Learning outcomes and career openings
On completing their course, students will have acquired a command of Greek and in-depth knowledge of Greek literature and culture. They will be capable of translating a Greek text, analysing it grammatically and stylistically, placing it in its literary, historical and cultural context and establishing links with modern literature. For a given problem, they will have acquired the methodological skills allowing them to draw up a pertinent bibliography, search for sources, analyse them critically and in detail, put forward a summary of the issue and give an oral or written presentation of the results of their research.
The principal career openings for Greek Studies students are:
- Teaching Greek at secondary school level I;
- An academic career in classical studies;
- Public administration and cultural policy;
- Administrative posts in scientific bodies;
- Private sector (human resources).
Structure of studies
60 ECTS credits as a minor study programme
Knowledge of Greek is required. Students who did not take this language at an academic upper secondary school can attend the special lessons that are built into the curriculum.
Furthermore, a study programme worth 120 ECTS credits is also offered as a major: Classics.
The following Swiss school-leaving certificates grant admission to bachelor programmes at the University of Fribourg:
- Swiss academic Maturity Certificate
- Federal vocational or specialised Baccalaureate + supplementary examination of the Swiss Maturity Commission (passerelle)
- Bachelor Degree from a Swiss university, from an accredited Swiss university of applied sciences (HES/FH) or from a Swiss university of teacher education (HEP/PH)
A complete list of all further recognised Swiss school-leaving certificates is to be found on the webpages of swissuniversities (in French and German only): http://studies.unifr.ch/go/en-admission-swiss-certificates

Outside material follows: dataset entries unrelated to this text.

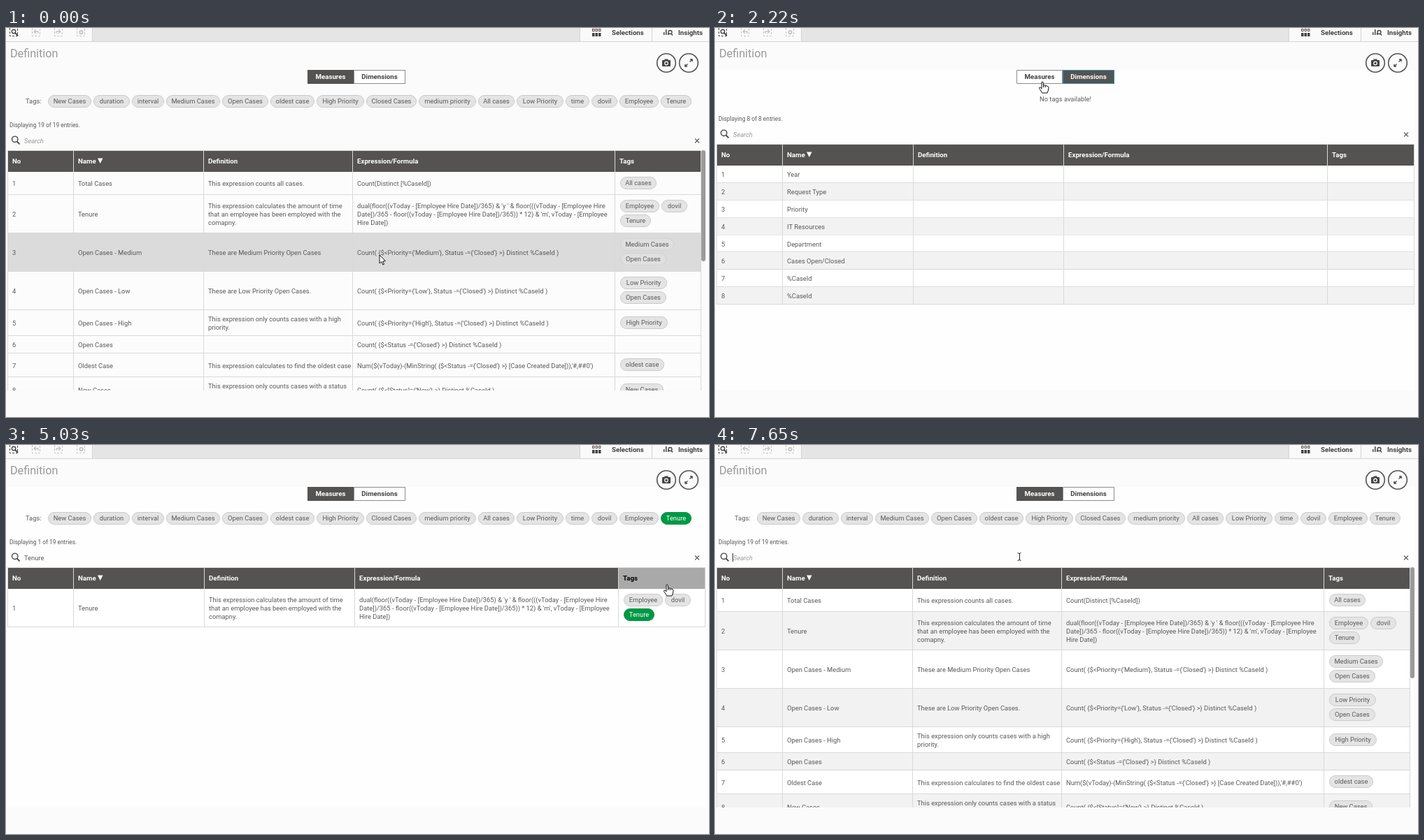
Write an HTML page with a canvas that moves like this. It is 1005x557 px and loops after 8 s.

```html
<!DOCTYPE html>
<html lang="en">
<head>
<meta charset="utf-8">
<title>Definition</title>
<style>
html, body { margin: 0; width: 100%; height: 100%; overflow: hidden; background: #fbfbfb; }
canvas { display: block; }
</style>
</head>
<body>
<canvas id="stage" width="1005" height="557"></canvas>
<script>
const c = document.getElementById('stage').getContext('2d');
const LOOP = 8000, INK = '#595959', DARK = '#545352', GREEN = '#009845', EDGE = '#d9d9d9';
const FAMILY = 'Roboto, "Open Sans", sans-serif';
const BODY = '9.35px ' + FAMILY, BOLD = 'bold 9.7px ' + FAMILY, SMALL = '8.4px ' + FAMILY;

const tags = ['New Cases', 'duration', 'interval', 'Medium Cases', 'Open Cases', 'oldest case',
  'High Priority', 'Closed Cases', 'medium priority', 'All cases', 'Low Priority', 'time',
  'dovil', 'Employee', 'Tenure'];
const tagX = [60, 125, 180, 229, 309, 378, 444, 515, 590, 675, 730, 800, 837, 877, 936, 983];
const tagWidth = name => { const i = tags.indexOf(name); return tagX[i + 1] - 3 - tagX[i]; };

// Row: height, name, definition, formula, lines of tags
const open = p => "Count( {$<Priority={'" + p + "'}, Status -={'Closed'} >} Distinct %CaseId )";
const tenure = [55, 'Tenure',
  'This expression calculates the amount of time\nthat an employee has been employed with the\ncomapny.',
  "dual(floor((vToday - [Employee Hire Date])/365) & 'y ' & floor(((vToday - [Employee Hire\n" +
  "Date])/365 - floor((vToday - [Employee Hire Date])/365)) * 12) & 'm', vToday - [Employee\nHire Date])",
  [['Employee', 'dovil'], ['Tenure']]];
const measureRows = [
  [33, 'Total Cases', 'This expression counts all cases.', 'Count(Distinct [%CaseId])', [['All cases']]],
  tenure,
  [55, 'Open Cases - Medium', 'These are Medium Priority Open Cases', open('Medium'), [['Medium Cases'], ['Open Cases']]],
  [55, 'Open Cases - Low', 'These are Low Priority Open Cases.', open('Low'), [['Low Priority'], ['Open Cases']]],
  [37, 'Open Cases - High', 'This expression only counts cases with a high\npriority.', open('High'), [['High Priority']]],
  [25, 'Open Cases', '', "Count( {$<Status -={'Closed'} >} Distinct %CaseId )", []],
  [34, 'Oldest Case', 'This expression calculates to find the oldest case',
    "Num($(vToday)-(MinString( {$<Status -={'Closed'} >} [Case Created Date])),'#,##0')", [['oldest case']]],
  [37, 'New Cases', 'This expression only counts cases with a status\nof new.',
    "Count( {$<[Status]={'New'} >} Distinct %CaseId )", [['New Cases']]]
];
const dimensionRows = ['Year', 'Request Type', 'Priority', 'IT Resources', 'Department',
  'Cases Open/Closed', '%CaseId', '%CaseId'].map(n => [24.9, n, '', '', []]);
const taggedRows = [tenure,
  [37, 'Most Cases', '', "firstsortedvalue( Priority, -Aggr(Count({<[Cases Open/Closed]={'Open Cases'}>}Distinct\n" +
    '[%CaseId] ),[Case Owner Group],Priority))', [['dovil']]],
  [33.5, 'Cumulative New Cases', '', 'Sum([Number of New Cases])', [['dovil']]]];

const narrow = [3, 97, 283, 496, 871, 994], wide = [3, 97, 284, 499, 876, 1000];
const views = {
  measures: { rows: measureRows, cols: narrow, count: '19 of 19', find: '', scroll: true },
  dimensions: { rows: dimensionRows, cols: wide, count: '8 of 8', find: '' },
  tenure: { rows: [tenure], cols: wide, count: '1 of 19', find: 'Tenure' },
  person: { rows: taggedRows, cols: wide, count: '3 of 19', find: 'dovil', mark: 'Tenure' }
};
const schedule = [[0, 'measures'], [1250, 'dimensions'], [3040, 'measures'], [4430, 'tenure'],
  [5400, 'person'], [6830, 'measures']];

// Pointer moves: first step, last step, number of steps, x, y reached
const moves = [[140, 770, 7, 547, 63], [1130, 1470, 4, 498, 95], [2220, 2220, 1, 468, 77],
  [2340, 2920, 6, 454, 74], [3040, 3160, 2, 454, 82], [3280, 3740, 5, 640, 122],
  [3870, 4330, 5, 956, 100], [4910, 4910, 1, 952, 150], [5030, 5030, 1, 945, 200],
  [5150, 5400, 3, 960, 219], [6130, 6130, 1, 979, 185], [6240, 6460, 3, 986, 159],
  [6710, 7400, 7, 700, 160], [7520, 7650, 2, 435, 160]];

function pointerAt(t) {
  let x = 534, y = 325;
  for (const [from, to, n, tx, ty] of moves) {
    if (t < from) break;
    const gap = n > 1 ? (to - from) / (n - 1) : 1;
    const p = Math.min(n, Math.floor((t - from) / gap + 1e-6) + 1) / n;
    const e = p * p * (3 - 2 * p);
    x += (tx - x) * e;
    y += (ty - y) * e;
  }
  return [Math.round(x), Math.round(y)];
}

function rect(x, y, w, h, color) { c.fillStyle = color; c.fillRect(x, y, w, h); }
function text(s, x, y, color = INK, font = BODY, align = 'left') {
  c.font = font; c.fillStyle = color; c.textAlign = align;
  c.fillText(s, x, y);
}
function line(points, color, width = 1) {
  c.strokeStyle = color; c.lineWidth = width;
  c.beginPath();
  for (let i = 0; i < points.length; i += 2) c.lineTo(points[i], points[i + 1]);
  c.stroke();
}
function ring(x, y, r, color, width) {
  c.strokeStyle = color; c.lineWidth = width;
  c.beginPath(); c.arc(x, y, r, 0, 7); c.stroke();
}
function pill(name, x, y, active, dim) {
  c.beginPath();
  c.roundRect(x + .5, y + .5, tagWidth(name) - 1, 17, 8.5);
  c.fillStyle = active ? GREEN : dim ? '#dfdfdf' : '#e4e4e4';
  c.fill();
  c.strokeStyle = active ? GREEN : dim ? '#d3d3d3' : '#cbcbcb';
  c.lineWidth = 1; c.stroke();
  text(name, x + tagWidth(name) / 2, y + 12.3, active ? '#fff' : INK, BODY, 'center');
}

function topBar() {
  rect(0, 0, 1005, 19, '#fafafa');
  rect(124, 0, 696, 19, '#e5e5e5');
  rect(0, 19, 1005, 1, '#d4d4d4');
  for (const x of [123, 820, 923]) rect(x, 0, 1, 19, '#d4d4d4');
  for (let i = 0; i < 4; i++) {
    const x = 5.5 + 32 * i, color = i ? '#c4c4c4' : '#444';
    c.setLineDash([3, 2]);
    line([x, 0, x, 11.5, x + 11, 11.5, x + 11, 0], color);
    c.setLineDash([]);
    if (i == 0) { ring(11, 5, 2.7, color, 1.4); line([13, 7, 17, 11], color, 1.8); }
    if (i == 1 || i == 2) {
      const d = i == 1 ? 1 : -1, m = x + 5.5;
      line([m, 2, m - 3 * d, 5, m, 8], color, 1.3);
      line([m - 3 * d, 5, m + 3 * d, 5, m + 3 * d, 8], color, 1.3);
    }
    if (i == 3) ring(x + 6, 6, 2.2, color, 1.8);
  }
  for (let i = 0; i < 3; i++) {
    c.strokeStyle = '#5c4a4a'; c.lineWidth = 1;
    c.strokeRect(838.5 + 4.5 * i, 1.5, 2.5, 3);
    rect(838 + 4.5 * i, 7, 3.5, 5, '#444');
  }
  text('Selections', 866, 10, '#404040', BOLD);
  [[940, 6], [943, 2], [946, 7]].forEach(([x, y]) => rect(x, y, 1.5, 10 - y, '#444'));
  ring(949.5, 6, 2.5, '#444', 1.3);
  line([951, 8, 953, 10.5], '#444', 1.4);
  text('Insights', 961, 10, '#404040', BOLD);
}

function roundButtons() {
  for (const x of [944, 976]) ring(x, 50, 13.3, '#545454', 1.6);
  c.fillStyle = '#444';
  c.beginPath(); c.roundRect(938, 46, 12, 9, 1); c.fill();
  rect(941.5, 44.5, 5, 2, '#444');
  ring(944, 50.5, 2.3, '#fff', 1.2);
  for (const d of [1, -1]) {
    const at = (a, b) => [976 + a * d, 50 - b * d];
    line([...at(1.5, 1.5), ...at(5, 5)], '#444', 1.3);
    line([...at(2, 5), ...at(5, 5), ...at(5, 2)], '#444', 1.5);
  }
}

function toggle(t, dims) {
  [['Measures', 431, 66, !dims], ['Dimensions', 497, 74, dims]].forEach(([name, x, w, on]) => {
    const focus = on && t >= 1010 && t < 4430;
    rect(x, 60, w, 20, on ? DARK : '#fff');
    if (on || t < 1010 || t >= 1130) {
      c.strokeStyle = focus ? '#2f8fb8' : on ? DARK : '#8c8c8c'; c.lineWidth = 1;
      c.strokeRect(x + .5, 60.5, w - 1, 19);
    }
    text(name, x + w / 2, 73.3, on ? '#fff' : '#404040', BOLD, 'center');
  });
}

function table(t, view, top, px, py) {
  const { rows, cols, find, mark } = view, right = cols[5];
  const hoverHead = py >= top && py < top + 31;
  rect(2, top, right - 2, 31, EDGE);
  rect(3, top + 1, right - 4, 30, DARK);
  ['No', 'Name', 'Definition', 'Expression/Formula', 'Tags'].forEach((name, i) => {
    const hot = hoverHead && px >= cols[i] && px < cols[i + 1];
    if (hot) rect(cols[i], top + 1, cols[i + 1] - cols[i] - 1, 30, '#aaa9aa');
    if (i) rect(cols[i] - 1, top, 1, 31, EDGE);
    text(name, cols[i] + 6, top + 18.8, hot ? '#000' : '#fff', BOLD);
  });
  c.fillStyle = '#fff';
  c.beginPath();
  c.moveTo(131, top + 11.5); c.lineTo(138.5, top + 11.5); c.lineTo(134.75, top + 19);
  c.fill();

  let y = top + 31;
  rows.forEach(([h, name, def, formula, groups], i) => {
    const hot = py >= y && py < y + h && px < right, mid = y + h / 2;
    const striped = i % 2 && (t >= 1130 || i == 1 && t >= 350);
    rect(3, y, right - 3, h, hot ? '#dbdbdb' : striped ? '#f2f2f2' : t < 1130 ? '#fcfcfc' : '#fff');
    rect(2, Math.round(y + h) - 1, right - 2, 1, EDGE);
    for (const x of cols) rect(x - 1, y, 1, h, EDGE);
    if (name == mark) rect(103, mid - 7, 28, 13.5, '#ff0');
    [String(i + 1), name, def, formula].forEach((s, k) => {
      const lines = s.split('\n');
      lines.forEach((l, j) => text(l, cols[k] + 6, mid + 3.5 + (j - (lines.length - 1) / 2) * 12.4));
    });
    groups.forEach((group, j) => {
      let x = cols[4] + 7;
      for (const tag of group) {
        pill(tag, x, Math.floor(mid - (groups.length * 21 - 4) / 2 - 1) + j * 21, tag == find, hot);
        x += tagWidth(tag) + 3;
      }
    });
    y += h;
  });
  if (view.scroll) {
    c.fillStyle = '#9b9b9b';
    c.beginPath(); c.roundRect(994, 175, 6, 159, 3); c.fill();
  }
}

function shape(points, x, y) {
  c.beginPath();
  for (let i = 0; i < points.length; i += 2) c.lineTo(x + points[i], y + points[i + 1]);
  c.closePath();
  c.fillStyle = '#fff'; c.fill();
  c.strokeStyle = '#111'; c.lineWidth = 1; c.lineJoin = 'round'; c.stroke();
}
function pointer(x, y, top, rowTags) {
  const inside = (x0, y0, x1, y1) => x >= x0 && x < x1 && y >= y0 && y < y1;
  if (inside(20, top - 22, 975, top)) {
    line([x - 2.5, y - 5.5, x, y - 4.5, x + 2.5, y - 5.5], '#222');
    line([x + .5, y - 5, x + .5, y + 5], '#222');
    line([x - 2.5, y + 5.5, x, y + 4.5, x + 2.5, y + 5.5], '#222');
  } else if (inside(431, 60, 571, 85) || inside(60, 96, 980, 114) || inside(975, top - 22, 1000, top) ||
      inside(3, top, 1000, top + 31) || inside(rowTags, top + 31, 1000, 260)) {
    shape([-1, .5, 0, 0, 1.2, .8, 1.5, 5, 4, 5, 6, 6, 8, 6.5, 9, 8, 8.5, 12, 7, 16, -.5, 16,
      -2, 13, -4.5, 9.5, -4, 8, -2.8, 8, -1, 10], x, y);
    line([x + 1.6, y + 5, x + 1.6, y + 8], '#111');
    line([x + 4.2, y + 6, x + 4.2, y + 8], '#111');
  } else {
    shape([0, 0, 0, 12, 2.8, 9.6, 4.8, 14, 6.6, 13.2, 4.8, 9, 8.4, 8.6], x, y);
  }
}

function draw(t) {
  const mode = schedule.filter(s => t >= s[0]).pop()[1], view = views[mode];
  const dims = mode == 'dimensions', top = dims ? 166 : 175;
  const [px, py] = pointerAt(t);
  rect(0, 0, 1005, 557, '#fbfbfb');
  if (t >= 1130) rect(2, 60, 998, 459, '#fefefe');
  topBar();
  text('Definition', 6, 42.3, '#999', '16.2px ' + FAMILY);
  roundButtons();
  toggle(t, dims || t >= 1010 && t < 1250);

  if (dims) text('No tags available!', 501, 104.5, INK, BODY, 'center');
  else {
    text('Tags:', 28, 107.8);
    tags.forEach((name, i) => pill(name, tagX[i], 96, name == view.find));
  }
  text('Displaying ' + view.count + ' entries.', 5, top - 33, INK, SMALL);
  ring(12.7, top - 15.7, 4.2, '#454545', 1.4);
  line([15.7, top - 12.5, 19.5, top - 8.7], '#454545', 1.8);
  if (view.find) text(view.find, 26, top - 10.5);
  else text('Search', 26, top - 10.5, '#999', 'italic ' + BODY);
  if (t >= 7520) rect(25, 155, 1, 12, '#333');
  line([985, top - 16.5, 991, top - 10.5], INK, 1.1);
  line([991, top - 16.5, 985, top - 10.5], INK, 1.1);

  c.save();
  c.beginPath(); c.rect(0, 0, 1005, 519); c.clip();
  table(t, view, top, px, py);
  c.restore();
  pointer(px, py, top, view.cols[4]);
}

function tick(now) {
  draw(now % LOOP);
  requestAnimationFrame(tick);
}
requestAnimationFrame(tick);
</script>
</body>
</html>
```
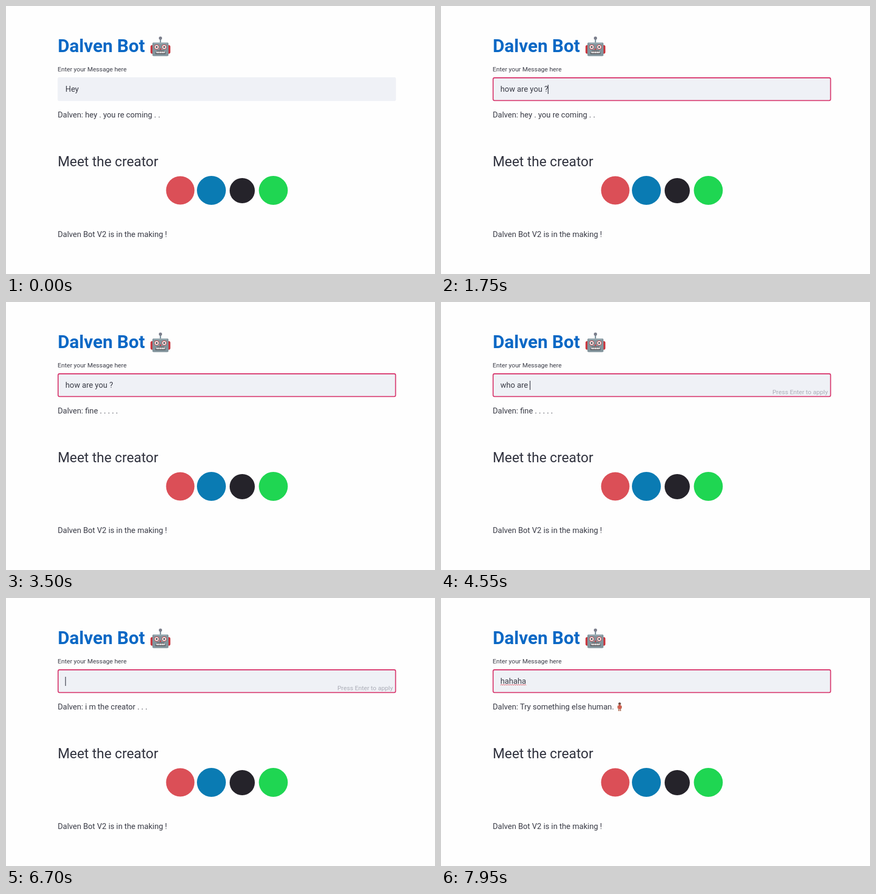
An HTML page that plays this animation: 800x500 px, repeating every 8 s.

```html
<!DOCTYPE html>
<html lang="en">
<head>
<meta charset="utf-8">
<title>Chat bot</title>
<style>
  html, body { margin: 0; width: 100%; height: 100%; overflow: hidden; background: #fefefe; }
  svg { display: block; width: 800px; height: 500px; }
  text { font: 14.6px Roboto, "Open Sans", sans-serif; fill: #3a3c47; white-space: pre; }
  .title { font-size: 33.6px; font-weight: 700; fill: #0a68c5; }
  .small { font-size: 11.7px; }
  .heading { font-size: 25.6px; fill: #31333f; }
  .hint { fill: #abadb7; text-anchor: end; }
</style>
</head>
<body>
<svg viewBox="0 0 800 500">
  <text class="title" x="96.5" y="86">Dalven Bot</text>

  <g id="robot">
    <path d="M288 61V70" stroke="#78909c" stroke-width="2.4"/>
    <circle cx="288" cy="60" r="3" fill="#7b7f8c"/>
    <rect x="269.5" y="73" width="37" height="16" rx="3" fill="#c9343c"/>
    <rect x="273" y="68" width="30" height="25.5" rx="2.5" fill="#82949c"/>
    <rect x="275" y="68" width="26" height="2.5" rx="1.2" fill="#9aabb2"/>
    <g fill="#f7f3f2" stroke="#c0555a" stroke-width="1.2">
      <circle cx="281" cy="76.5" r="4.2"/>
      <circle cx="295" cy="76.5" r="4.2"/>
    </g>
    <g fill="#4a4449">
      <circle cx="281" cy="76.5" r="1.7"/>
      <circle cx="295" cy="76.5" r="1.7"/>
      <path d="M281 83.5H295L297.5 89.5H278.5Z"/>
    </g>
    <path d="M288 78.5l2 3.5h-4z" fill="#c9343c"/>
    <path d="M280.5 86.5H296" stroke="#f4f4f4" stroke-width="3.6" stroke-dasharray="2.5 .7"/>
  </g>

  <text class="small" x="96.3" y="122">Enter your Message here</text>
  <rect x="96.3" y="133" width="630.9" height="44.2" rx="3" fill="#eff1f6"/>
  <rect id="focus" x="97.2" y="134" width="629.3" height="42.3" rx="2.5" fill="none" stroke="#d8346b" stroke-width="1.8"/>
  <rect id="selection" x="110.8" y="146" height="18" fill="#d33843"/>
  <text id="value" x="110.8" y="160"></text>
  <path id="squiggle" fill="none" stroke="#e0525c" stroke-width="1"/>
  <rect id="caret" y="147" width="1.2" height="17" fill="#31333f"/>
  <text id="hint" class="small hint" x="721.5" y="172">Press Enter to apply</text>

  <text id="reply" x="96.5" y="208"></text>
  <g id="person">
    <path d="M-1.5 9V15.5M1.5 9V15.5" stroke="#a9664a" stroke-width="1.8"/>
    <path d="M-3.3 5.5V10.5M3.3 5.5V10.5" stroke="#a9664a" stroke-width="1.4"/>
    <rect x="-2.7" y="4.5" width="5.4" height="7" rx="1.2" fill="#d65a4c"/>
    <circle cy="2" r="2.4" fill="#4a3432"/>
    <circle cy="2.6" r="1.6" fill="#a9664a"/>
  </g>

  <text class="heading" x="96.5" y="299">Meet the creator</text>
  <circle cx="325" cy="344" r="26.5" fill="#db4f57"/>
  <circle cx="383" cy="344" r="27" fill="#0a7bb3"/>
  <circle cx="440.5" cy="344.5" r="23.5" fill="#25232a"/>
  <circle cx="498.5" cy="344" r="27" fill="#1fd652"/>
  <text x="96.5" y="430.5">Dalven Bot V2 is in the making !</text>

  <g id="pointer" fill="none">
    <path id="beam" d="M-3-7.5Q0-7.5 0-6Q0-7.5 3-7.5M0-6V6M-3 7.5Q0 7.5 0 6Q0 7.5 3 7.5" stroke="#55565e" stroke-width="1.1"/>
    <path id="arrow" d="M0 0V14L3.3 11L5.6 16L7.8 15L5.6 10.2H10Z" fill="#222" stroke="#fff"/>
  </g>
</svg>
<script>
const LOOP = 8000, KEY = 50, BLINK = 500, LEFT = 110.8;
const el = Object.fromEntries([...document.querySelectorAll('[id]')].map(e => [e.id, e]));

const steps = [{ at: 0, value: 'Hey', reply: 'hey . you re coming . .', blinkFrom: 0 }];
const last = () => steps[steps.length - 1];
const step = (at, change) => steps.push({ ...last(), at, ...change });
const act = (at, change) => step(at, { blinkFrom: at, ...change });
const type = (at, text) => [...text].forEach((char, i) => {
  const before = last().selected ? '' : last().value;
  act(at + i * KEY, { value: before + char, selected: false, hint: true });
});
const enter = (at, change) => act(at, { hint: false, ...change });

act(400, { focus: true });
act(600, { selected: true });
type(950, 'how are you ?');
enter(1650);
step(2300, { reply: 'fine . . . . .' });
act(3650, { selected: true });
type(4150, 'who are ');
type(4650, 'you');
type(4900, ' ?');
enter(5000);
step(5400, { reply: 'i m the creator . . .' });
act(6150, { selected: true });
act(6400, { value: '', selected: false, hint: true });
type(6850, 'hahaha');
enter(7250, { misspelt: true });
step(7700, { reply: 'Try something else human. ', person: true });

// Pointer enters at the right, settles in the field and hides on typing.
const pointer = { from: [768, 186], to: [586.5, 164.5], start: 50, end: 450, hide: 950 };

const show = (e, on) => e.setAttribute('visibility', on ? 'visible' : 'hidden');

function drawPointer(t) {
  const { from, to, start, end, hide } = pointer;
  const p = Math.min(1, Math.max(0, (t - start) / (end - start)));
  const eased = 1 - (1 - p) ** 2;
  const [x, y] = from.map((v, i) => v + (to[i] - v) * eased);
  const visible = t >= start && t < hide;
  const inField = x < 727 && y < 177;
  el.pointer.setAttribute('transform', `translate(${x} ${y})`);
  show(el.beam, visible && inField);
  show(el.arrow, visible && !inField);
}

function draw(t) {
  const s = steps.findLast(item => item.at <= t);
  el.value.textContent = s.value;
  el.reply.textContent = 'Dalven: ' + s.reply;
  const width = s.value ? el.value.getComputedTextLength() : 0;

  show(el.focus, s.focus);
  show(el.hint, s.hint);
  show(el.selection, s.selected);
  el.selection.setAttribute('width', width);
  el.value.style.fill = s.selected ? '#fff' : '';

  el.caret.setAttribute('x', LEFT + width - 0.4);
  show(el.caret, s.focus && !s.selected && (t - s.blinkFrom) % (2 * BLINK) < BLINK);

  show(el.squiggle, s.misspelt);
  el.squiggle.setAttribute('d', `M${LEFT} 163` + 'l2-2l2 2'.repeat(Math.round(width / 4)));

  show(el.person, s.person);
  el.person.setAttribute('transform', `translate(${103.5 + el.reply.getComputedTextLength()} 195.5)`);
  drawPointer(t);
}

const begin = performance.now();
function tick() {
  draw((performance.now() - begin) % LOOP);
  requestAnimationFrame(tick);
}
tick();
</script>
</body>
</html>
```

Foreign upper secondary school-leaving certificates are recognised only if they correspond substantially to the Swiss Maturity Certificate. They must qualify as general education. Foreign school-leaving certificates are considered to be general education if the last three years of schooling include at least six general education subjects, independent from each other, in accordance with the following list:
- First language (native language)
- Second language
- Natural sciences (biology or chemistry or physics)
- Humanities and social sciences (geography or history or economics/law)
- Elective (computer sciences or philosophy or an additional language or an additional subject from category 4 or 5)
The general admission requirements to the bachelor programmes at the University of Fribourg for holders of foreign school-leaving certificates as well as the admission requirements for individual countries are to be found on the webpages of swissuniversities: http://studies.unifr.ch/go/en-admission-countrylist
In addition, foreign candidates must present proof of sufficient language skills in French or German.
The assessment of foreign school-leaving certificates is based on the «CRUS Recommendations for the Assessment of Foreign Upper Secondary School-Leaving Certificates, 7 September 2007» (http://studies.unifr.ch/go/crus07en). The admission requirements are valid for the respective academic year. The Rectorat of the University of Fribourg reserves the right to change these requirements at any time.
Also offered as a minor study programme for 30 ECTS credits.